I did it! I finally finished The House of Spirits, a book I've been reading since, oh, October. Pathetic. The weird thing about the book is that it was really good, but it just took me forever to read it! But I loved it! I think the main delay was the whole new full-time job and moving thing. So there was a good two months in there that I wasn't even trying.
Anyway, I'm finally done, and I loved it. I haven't read much of Isabel Allende, except for Zorro. And this one was completely different than Zorro. This book was more of a family epic, starting with the great-grandparents and moving through the years. It reminded me strongly of One Hundred Years of Solitude by Gabriel Garcia Marquez (and not just because they're both Latin American writers). Both were huge, sprawling family epics spanning decades of time. But even more strongly, both of them really emphasized the circuity of life--how in some weird way a child is destined to make the same mistakes as his great-grandfather. It's not something I usually subscribe to, but it makes a really interesting story, and it does make sense in a lot of ways. In Marquez's novel, it's a fatalistic approach that you can't escape it, but Allende takes that view and switches it around to say that people can better themselves despite destiny.
In The House of Spirits Allende does an amazing job of foreshadowing--I've never read a book with so much of it! She'll tell you then end of someone's story as she's introducing them, in a way you barely even realize, and it only hits you later how momentous that revelation is. For example, when Amanda tells her brother she'd die for him, Allende writes, "she did not know then that one day she would have to." It creates this amazing circle where you're always being reminded that it's a bigger story than the small section you're reading now. And every foreshadowed event actually happens--no hint is left at the end, and you see this huge story come together.
The book almost blew my mind because of the detailed and bloody story of a political coup. She never mentions the country in the book, but a quick internet search (I admit: Wikipedia) pointed me to Chile in the 1970s. I had no idea of the tumultuous, bloody politics the country went through (probably because the CIA had a small role in that, and they don't really want to spread that around).

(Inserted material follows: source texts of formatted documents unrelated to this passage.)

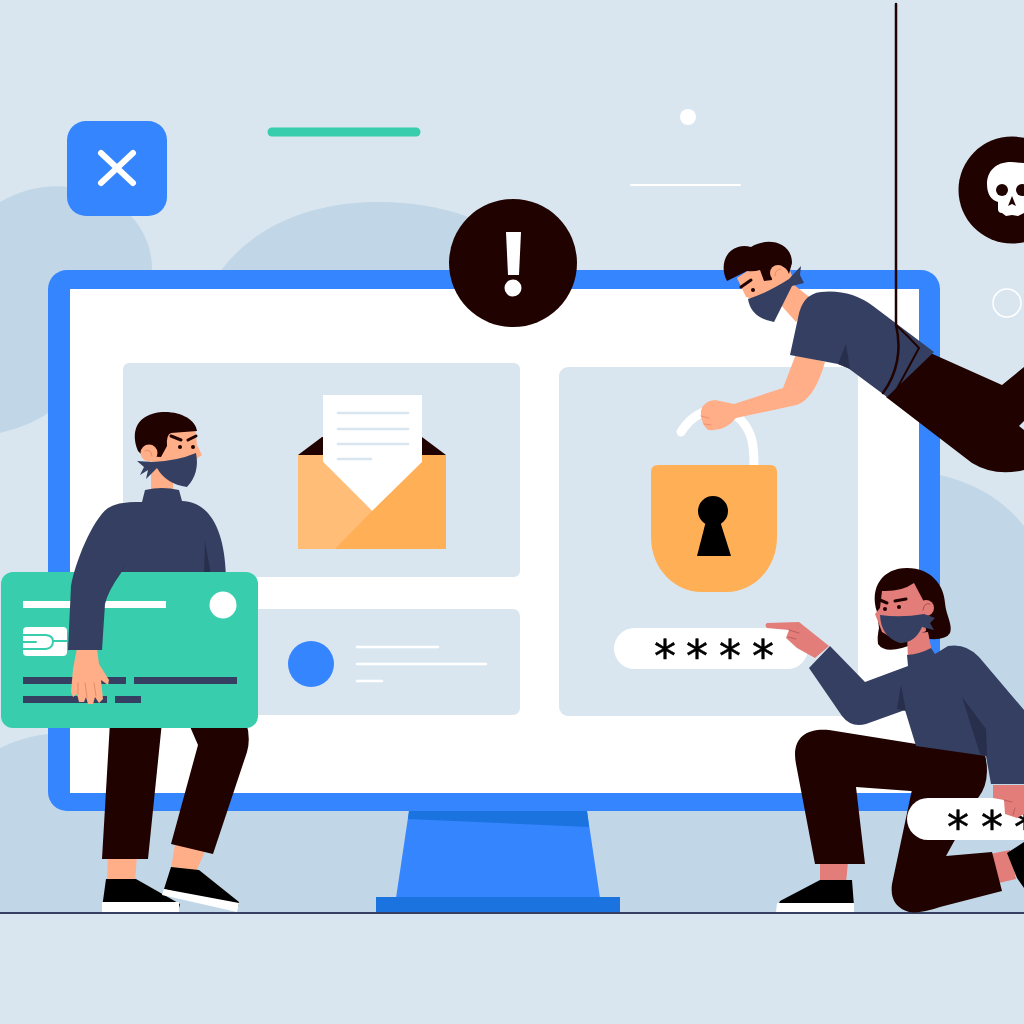
<!DOCTYPE html>
<html lang="en">
<head>
<meta charset="utf-8">
<title>Data theft illustration</title>
<style>
:root {
  --sky: #d9e6f0; --cloud: #c1d7e7; --blue: #3585ff; --blue-deep: #1b73df;
  --white: #fff; --ink: #200300; --black: #000; --navy: #353f61; --navy-deep: #272f4c;
  --green: #38cdac; --orange: #ffb057; --orange-light: #ffbd78; --skin: #ffae88; --skin-rose: #e27d79;
}
html, body { margin: 0; width: 1024px; height: 1024px; overflow: hidden; background: var(--sky); }
svg { display: block; }
.sky { fill: var(--sky); } .cloud { fill: var(--cloud); }
.blue { fill: var(--blue); } .blue-deep { fill: var(--blue-deep); }
.white { fill: var(--white); } .ink { fill: var(--ink); } .black { fill: var(--black); }
.navy { fill: var(--navy); } .navy-deep { fill: var(--navy-deep); }
.green { fill: var(--green); } .orange { fill: var(--orange); } .orange-light { fill: var(--orange-light); }
.skin { fill: var(--skin); } .skin-rose { fill: var(--skin-rose); }
.line { fill: none; stroke-linecap: round; stroke-linejoin: round; }
.line-white { stroke: var(--white); } .line-ink { stroke: var(--ink); } .line-sky { stroke: var(--sky); }
.line-navy { stroke: var(--navy); } .line-green { stroke: var(--green); }
.password { font: 44px "DejaVu Sans", sans-serif; text-anchor: middle; fill: var(--black); stroke: var(--black); stroke-width: .5; }
</style>
</head>
<body>
<svg width="1024" height="1024" viewBox="0 0 1024 1024" role="img" aria-label="Masked thieves stealing a card, a password and a padlock from a computer screen">
  <rect class="sky" width="1024" height="1024"/>

  <g id="background-shapes" class="cloud">
    <path d="M0 202C22 189 45 184 72 187C120 193 152 228 152 268C152 300 100 330 85 365C70 402 45 422 0 433Z"/>
    <path d="M218 275C255 221 320 201 382 202C450 203 510 225 550 275Z"/>
    <path d="M0 748C40 728 75 733 120 733H880V470C950 468 995 490 1024 526V912H0Z"/>
  </g>

  <g id="floating-details">
    <path class="line line-green" stroke-width="9" d="M272 132H416"/>
    <circle class="white" cx="688" cy="117" r="8"/>
    <path class="line line-white" stroke-width="2" d="M631 185H740"/>
    <circle class="line line-white" stroke-width="1.5" cx="1007" cy="303" r="14"/>
    <rect class="blue" x="67" y="121" width="100" height="95" rx="19"/>
    <path class="line line-white" stroke-width="6" d="M101 153L133 183M133 153L101 183"/>
  </g>

  <g id="skull-badge">
    <circle class="ink" cx="1012" cy="190" r="53.5"/>
    <path class="white" d="M1011 162C996 162 987 171 987 184C987 194 991 200 998 202V209Q998 213 1002 213L1006 216L1012 215L1018 216L1024 213V163Z"/>
    <circle class="ink" cx="1002" cy="190" r="6"/>
    <circle class="ink" cx="1022" cy="190" r="6"/>
    <path class="ink" d="M1012 196L1016 206L1012 204L1008 206Z"/>
  </g>

  <path class="line line-navy" stroke-width="2" d="M0 913H1024"/>

  <g id="monitor">
    <path class="blue" d="M409 811H587L600 898H396Z"/>
    <path class="blue-deep" d="M409 811H587L589 827L408 819Z"/>
    <rect class="blue-deep" x="376" y="897" width="244" height="15"/>
    <rect class="blue" x="48" y="270" width="892" height="541" rx="19"/>
    <rect class="white" x="70" y="289" width="849" height="504"/>
    <rect class="sky" x="123" y="363" width="397" height="214" rx="6"/>
    <rect class="sky" x="123" y="609" width="397" height="106" rx="7"/>
    <rect class="sky" x="559" y="367" width="299" height="349" rx="9"/>
  </g>

  <g id="profile-row">
    <circle class="blue" cx="311" cy="664" r="23"/>
    <path class="line line-white" stroke-width="2.5" d="M357 647H438M357 664H486M357 681H382"/>
  </g>

  <g id="envelope">
    <path class="ink" d="M298 455L322 437H422L446 455L420 480H324Z"/>
    <path class="white" d="M323 395H422V465L372 513L323 465Z"/>
    <path class="line line-sky" stroke-width="2.5" d="M338 413H408M338 429H408M338 444H408M338 459H371"/>
    <path class="orange" d="M446 455V549H298V455H323V462L372 511L422 462V455Z"/>
    <path class="orange-light" d="M298 455H323V462L372 511L335 549H298Z"/>
  </g>

  <g id="warning-badge">
    <circle class="ink" cx="513" cy="263" r="64"/>
    <path class="white" d="M506 232H521L519 275H508Z"/>
    <circle class="white" cx="513" cy="288" r="8.5"/>
  </g>

  <g id="padlock">
    <path class="line line-white" stroke-width="9" stroke-linecap="butt" d="M681 432C696 408 724 402 741 420C752 432 754 444 754 466"/>
    <path class="orange" d="M658 465H770Q777 465 777 472V537C777 570 752 592 727 592H701C676 592 651 570 651 537V472Q651 465 658 465Z"/>
    <circle class="black" cx="713" cy="511" r="15"/>
    <path class="black" d="M706 521H720L731 556H697Z"/>
  </g>

  <g id="password-field">
    <rect class="white" x="614" y="628" width="194" height="41" rx="20.5"/>
    <text class="password" x="665 697 730 763" y="672">****</text>
  </g>

  <g id="hanging-thief">
    <path class="skin" d="M796 354L825 362C819 384 810 398 801 403Q798 405 792 406L736 418Q725 432 708 430Q700 423 701 411Q703 401 715 400L734 404L783 388Z"/>
    <path class="line" stroke="#f0906f" stroke-width="1" d="M701 416L709 418M704 424L711 425"/>
    <path class="skin" d="M783 287L793 284L813 300L796 322L780 304Z"/>
    <path class="skin" d="M737 278L746 297L775 306L792 276L786 258L752 268Z"/>
    <path class="ink" d="M727 281C720 268 724 251 738 247Q744 245 751 247C766 237 792 241 792 263L789 274Q786 265 778 267Q771 271 772 280L764 281L760 270Q754 272 747 271L737 276Z"/>
    <circle class="skin" cx="778" cy="273" r="8"/>
    <path class="line" stroke="#e78b69" stroke-width="1" d="M775 276Q775 269 781 269"/>
    <path class="line line-ink" stroke-width="3" d="M741 287L751 280"/>
    <circle class="ink" cx="753" cy="290" r="2"/>
    <path class="navy" d="M748 299Q767 293 789 279L801 266L800 275L804 283L792 286L774 322Q751 318 748 299Z"/>
    <path class="ink" d="M917 347L1002 385L1024 367V470Q995 477 972 463L886 397Z"/>
    <path class="sky" d="M1024 421L1019 426L1024 430Z"/>
    <path class="navy" d="M798 318Q802 294 821 292Q850 289 873 306L934 352L887 397L848 368L838 364L790 355Z"/>
    <path class="navy-deep" d="M846 344L850 369L838 364Z"/>
    <path class="line line-ink" stroke-width="2.5" d="M896 4V325C902 350 897 374 883 393"/>
    <path class="line line-ink" stroke-width="2" d="M896 325Q908 336 919 348L893 396"/>
  </g>

  <g id="card-thief">
    <path class="skin" d="M108 855H137L135 882H107ZM175 844L205 851L196 872L171 868Z"/>
    <path class="ink" d="M110 722H162L148 859H102ZM188 722H246Q251 738 247 752L213 854L171 844L198 745Z"/>
    <path class="black" d="M106 879H136L180 904L179 908H102ZM171 867L199 870L239 902L238 907L164 889Z"/>
    <path class="white" d="M102 902H179V912H102ZM164 889L239 903L237 912L162 895Z"/>
    <path class="skin" d="M151 467H173V492H151Z"/>
    <path class="skin" d="M158 433L195 427L197 445L202 455L192 462L180 482L151 465Z"/>
    <path class="ink" d="M138 451C130 431 137 414 162 412C181 411 196 420 197 431L171 433Q166 435 167 446L161 457L143 456Z"/>
    <circle class="skin" cx="149" cy="453" r="8.5"/>
    <path class="line" stroke="#e78b69" stroke-width="1" d="M145 451Q151 448 152 456"/>
    <path class="line line-ink" stroke-width="3" d="M171 436L181 440M188 440L196 436"/>
    <circle class="ink" cx="180" cy="447" r="2"/>
    <circle class="ink" cx="193" cy="447" r="2"/>
    <path class="navy" d="M153 462Q177 461 196 453Q200 473 187 487Q166 484 157 468L146 479L148 470L140 475L144 467L137 461Z"/>
    <path class="navy" d="M145 490Q162 486 179 490L182 501C210 502 225 530 226 578H90L105 512Q115 502 142 502Z"/>
    <path class="navy-deep" d="M205 541L211 575H204ZM131 545L121 575H108Z"/>
    <g id="bank-card">
      <rect class="green" x="1" y="572" width="257" height="156" rx="12"/>
      <rect class="white" x="23" y="601" width="143" height="7"/>
      <circle class="white" cx="223" cy="605" r="13.5"/>
      <rect class="white" x="23" y="627" width="44" height="29" rx="4"/>
      <path class="line line-green" stroke-width="2" d="M23 635H46Q53 636 53 641Q53 648 46 649H23M23 642H36M53 641H67"/>
      <path class="navy" d="M23 677H126V684H23ZM134 677H237V684H134ZM23 696H107V703H23ZM115 696H141V703H115Z"/>
    </g>
    <path class="skin" d="M77 648H97L99 664L109 680L108 685L101 680L103 699L99 703L95 697L93 704L88 704L86 697L84 702L79 702L77 694L73 697L71 692L73 669Z"/>
    <path class="line" stroke="#e78b69" stroke-width="1" d="M94 683L96 696M85 683L87 697M78 683L78 694"/>
    <path class="navy" d="M108 508C92 520 75 563 71 586L68 650H102L105 604Q108 591 121 573L134 543L142 502Q118 501 108 508Z"/>
  </g>

  <g id="kneeling-thief">
    <path class="skin-rose" d="M820 862H848L846 883H820ZM990 854L1010 850L1016 879L999 883Z"/>
    <path class="black" d="M820 880H852L854 906H778L780 901ZM1024 842L1007 853L1017 878L1024 888Z"/>
    <path class="white" d="M777 903H854V912H776Z"/>
    <path class="ink" d="M914 780L892 884Q889 906 909 912Q920 914 940 907L1002 891L992 852L946 856L978 798Q992 780 984 753Z"/>
    <path class="ink" d="M796 764C791 738 806 728 829 730L985 755Q990 776 979 796L856 787L865 864H815Z"/>
    <path class="skin-rose" d="M767 623L799 622L829 646L815 658L797 648L786 638L789 630L767 628Q764 625 767 623Z"/>
    <path class="line" stroke="#bd5e60" stroke-width="1" d="M789 630L799 633M788 637L796 639"/>
    <path class="ink" d="M877 612C869 587 883 568 907 568C932 568 944 586 945 603C946 615 953 625 950 633Q946 640 930 639L902 648Q884 653 878 644Q877 637 879 628Z"/>
    <path class="skin-rose" d="M907 634L928 632L933 657L908 660Z"/>
    <path class="skin-rose" d="M882 591Q901 592 914 583L923 600L926 631L901 643L882 632L875 614L880 608Z"/>
    <circle class="skin-rose" cx="926" cy="608" r="8"/>
    <path class="line" stroke="#a84d50" stroke-width="1" d="M923 610Q924 602 930 604"/>
    <path class="line line-ink" stroke-width="3" d="M880 600L887 603M895 601L906 599"/>
    <circle class="ink" cx="885" cy="609" r="2"/>
    <circle class="ink" cx="899" cy="607" r="2"/>
    <path class="navy" d="M880 615Q902 618 924 614L935 618L930 623L934 630L922 627Q915 643 900 643Q881 637 880 615Z"/>
    <path class="navy" d="M907 655Q920 654 931 648L935 654L948 646Q966 643 979 657L1024 710V784H991L986 756L916 746L905 710L866 724Q851 728 842 716L809 668L830 646L865 682L908 666Z"/>
    <path class="navy-deep" d="M962 697L986 729L987 756L980 754ZM901 685L897 709L906 711Z"/>
    <g id="stolen-password">
      <rect class="white" x="907" y="798" width="160" height="42" rx="21"/>
      <text class="password" x="958 992 1025" y="843">***</text>
    </g>
    <path class="skin-rose" d="M993 785H1024V814L1017 818L1005 814L1004 800L993 798Z"/>
    <path class="line" stroke="#bd5e60" stroke-width="1" d="M1004 800L1012 802M1013 815L1015 808"/>
  </g>
</svg>
</body>
</html>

And lastly, I love the characters of Clara, Blanca, and Alba (mother, daughter, and grand-daughter), who are shown from a woman's point of view, and therefore strong and real.